Data:

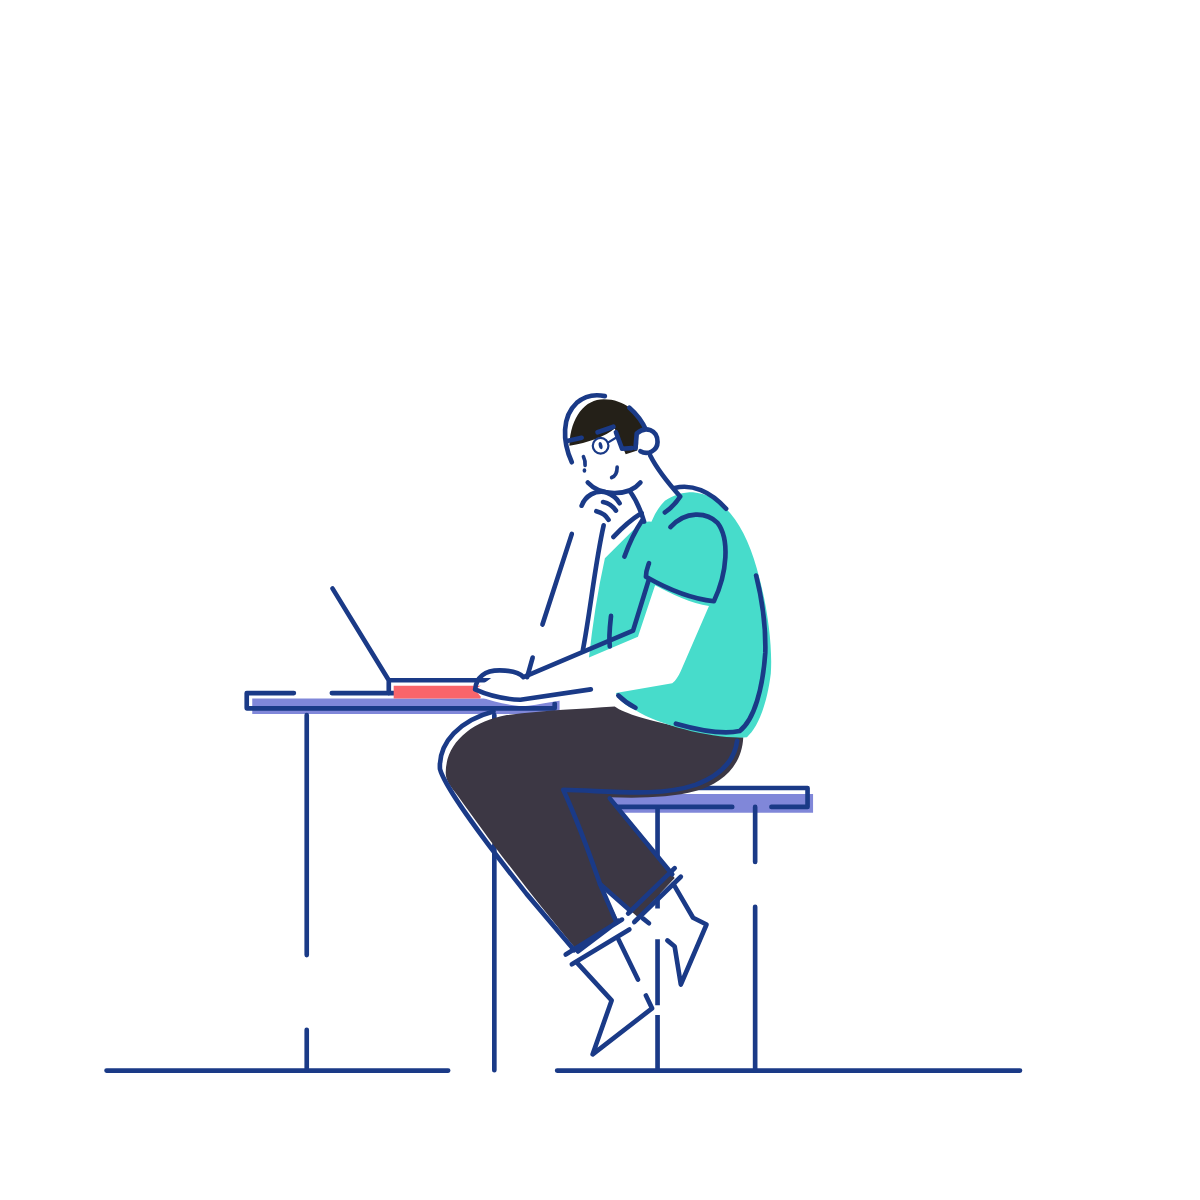
<!DOCTYPE html>
<html lang="en">
<head>
<meta charset="utf-8">
<title>Thinking at the laptop</title>
<style>
:root {
  --paper: #ffffff;
  --ink: #1a3a87;
  --furniture: #8087d9;
  --laptop: #f9656b;
  --shirt: #47dccb;
  --trousers: #3c3744;
  --hair: #242018;
}
html, body { margin: 0; background: var(--paper); overflow: hidden; }
.canvas { display: block; width: 1200px; height: 1200px; background: var(--paper); }
.line { fill: none; stroke: var(--ink); stroke-width: 3.8; stroke-linecap: round; stroke-linejoin: round; }
.fine { stroke-width: 1.8; }
.butt { stroke-linecap: butt; }
.skin { fill: var(--paper); }
.furniture { fill: var(--furniture); }
.laptop { fill: var(--laptop); }
.shirt { fill: var(--shirt); }
.trousers { fill: var(--trousers); }
.hair { fill: var(--hair); }
.pupil { fill: var(--ink); }
</style>
</head>
<body>
<svg class="canvas" viewBox="0 0 980 980" role="img" aria-label="A person in glasses sits on a bench at a desk, chin on hand, using a laptop">

  <g id="ground">
    <path class="line" d="M87 874.3H366M455 874.3H833"/>
  </g>

  <g id="desk">
    <path class="furniture" d="M206 570.5H457V583H206Z"/>
    <path class="line" d="M240 566H201.500V578.500H453V574.500M271 566H391"/>
    <path class="line" d="M250.500 584V780M250.500 841V874M403.700 584V588M403.700 690V874"/>
  </g>

  <g id="laptop">
    <path class="laptop" d="M321.500 560H399L392 570.500H321.500Z"/>
    <path class="line" d="M271.500 480.500L317.500 555.500H400M317.500 555.500V566"/>
  </g>

  <g id="bench">
    <path class="furniture" d="M496 648.500H664V663.800H496Z"/>
    <path class="line" d="M568 643.500H659.500V659H630M598 659H502"/>
    <path class="line" d="M616.700 659V704M616.700 740.500V874"/>
    <path class="line butt" d="M537 660V742M537 767V821M537 829V874"/>
  </g>

  <g id="trousers">
    <path class="trousers" d="M364 631C364 607 385 589 414 584C445 580 475 579 502 577C510 583 530 588 555 594C575 599 592 602 607 602C606 625 590 640 568 646C548 651.500 520 652 498 651L551 717L521 749L490 722L505 752L472 777C435 733 398 684 374 650C368 642 364 638 364 631Z"/>
    <path class="line" d="M403 581C376 588 358 606 359.300 628C363 642 395 686 430 730L469 776"/>
    <path class="line" d="M503 752L490 722C481 696 471 669 460 645C500 646 538 651 568 641C589 633 600 621 602 605"/>
    <path class="line" d="M498 652L549 714M490 722L515 744"/>
  </g>

  <g id="feet">
    <path class="skin" d="M467 783L511 755L527 801L531 822L485 859L499 817Z"/>
    <path class="line" d="M472 777L505 752M462 779.500L508 751M467 787.500L514 759"/>
    <path class="line" d="M471 786L499.500 817L484 861L532.500 823.500L527.500 813M505 767L521 800"/>
    <path class="line" d="M513 746L551 709M518 753L556 716M525 750L530 754"/>
    <path class="line" d="M550 722L566 749.500L577 755L556 804L551 773L545 768"/>
  </g>

  <g id="torso">
    <path class="shirt" d="M543 409C550 404 558 402 566 402C590 404 608 428 618 464C627 495 631 528 629.500 550C626 578 618 595 610 602C585 604 540 593 519 580C510 576 505 571 503 566L549 558C552 556 554 552 556 548L579 495C565 493 548 485 535 478L521 520L481 537C484 510 488 483 494 456L519 431Q525 425 532 426Q536 416 543 409Z"/>
    <path class="line" d="M551 398.500C565 395 580 401 593 415.500"/>
    <path class="line" d="M617.500 470C623 492 625.500 512 625 533C623 562 616 588 604 597C590 600 573 597 552 591"/>
    <path class="line" d="M547.500 430.500C560 417 577 418 586 427C596 440 594 468 583 491C565 489 545 481 527.500 471C527.500 466 529 463 530 460"/>
    <path class="line" d="M505 568C509 572 513 575 519 578M499 503C498 512 497 520 498 528"/>
    <path class="line" d="M531 372C537 384 547 396 555.500 405.500C552 411 548 415 543 418.500"/>
    <path class="line" d="M515 402C520 409 523 416 526 426M524 419C516 424 508 431 501 438.500M525 424C519 433 514 443 510 454.500"/>
  </g>

  <g id="typing-arm">
    <path class="skin" d="M388 563L401 554C412 547 422 549 428 553L482 542L482 563L487 567L452 573C440 575 431 577 424 576.500C411 575 402 573 393 569.500Z"/>
    <path class="line" d="M530 473L517 515L427.500 553C424 549 417 547.500 408 547.500C396 547.500 389 553 388 563C399 568 412 571 425 571.500L482.500 563"/>
  </g>

  <g id="chin-arm">
    <path class="line" d="M467 436L443 510M435 537L430.500 553M493 429C486 460 482 500 476 531"/>
    <path class="line" d="M475 413C478 405 486 400 495 402C500 404 504 407 506 411M492.500 410C497 411 501 414 503 417M487 417.500C491 418.500 495 421 497 424.500"/>
  </g>

  <g id="head">
    <path class="hair" d="M465 364C466 340 478 326 493 326C510 326 523 337 527 352C522 357 521 363 520.500 368L511 371L502 350C495 356 480 362 465 364Z"/>
    <path class="line" d="M467 377.500C459 360 459 340 471 329C478 323 487 322 494 323.500"/>
    <path class="line" d="M464 360L475 357.500M488 353L501 348.500M514 333C521 339 525 345 528 352"/>
    <path class="line" d="M503 353L508 366.500L516 366"/>
    <path class="skin" d="M520 353C527 347 537 351 537 361C537 369 528 372 522 368Z"/>
    <path class="line" d="M519 366L520 354C527 347.500 537 351 537 361C537 368 529 372 523 368.500"/>
    <circle class="line fine" cx="490.500" cy="364" r="6.400"/>
    <path class="line fine" d="M496.500 361.500L503 357.500"/>
    <ellipse class="pupil" cx="490.500" cy="364" rx="1.500" ry="3" transform="rotate(-12 490.500 364)"/>
    <path class="line" style="stroke-width:3" d="M476.500 373C478 376 478 378 477.800 380M477.300 384V384.500"/>
    <path class="line" style="stroke-width:3" d="M504 381.500C504 386 502 389 499.500 390"/>
    <path class="line" d="M480 394C490 405 513 406 523 394"/>
  </g>
</svg>
</body>
</html>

Work required:
Please state how many lines in the listing contain the string "hair", and give nothing besides that number.

Problem solution:
3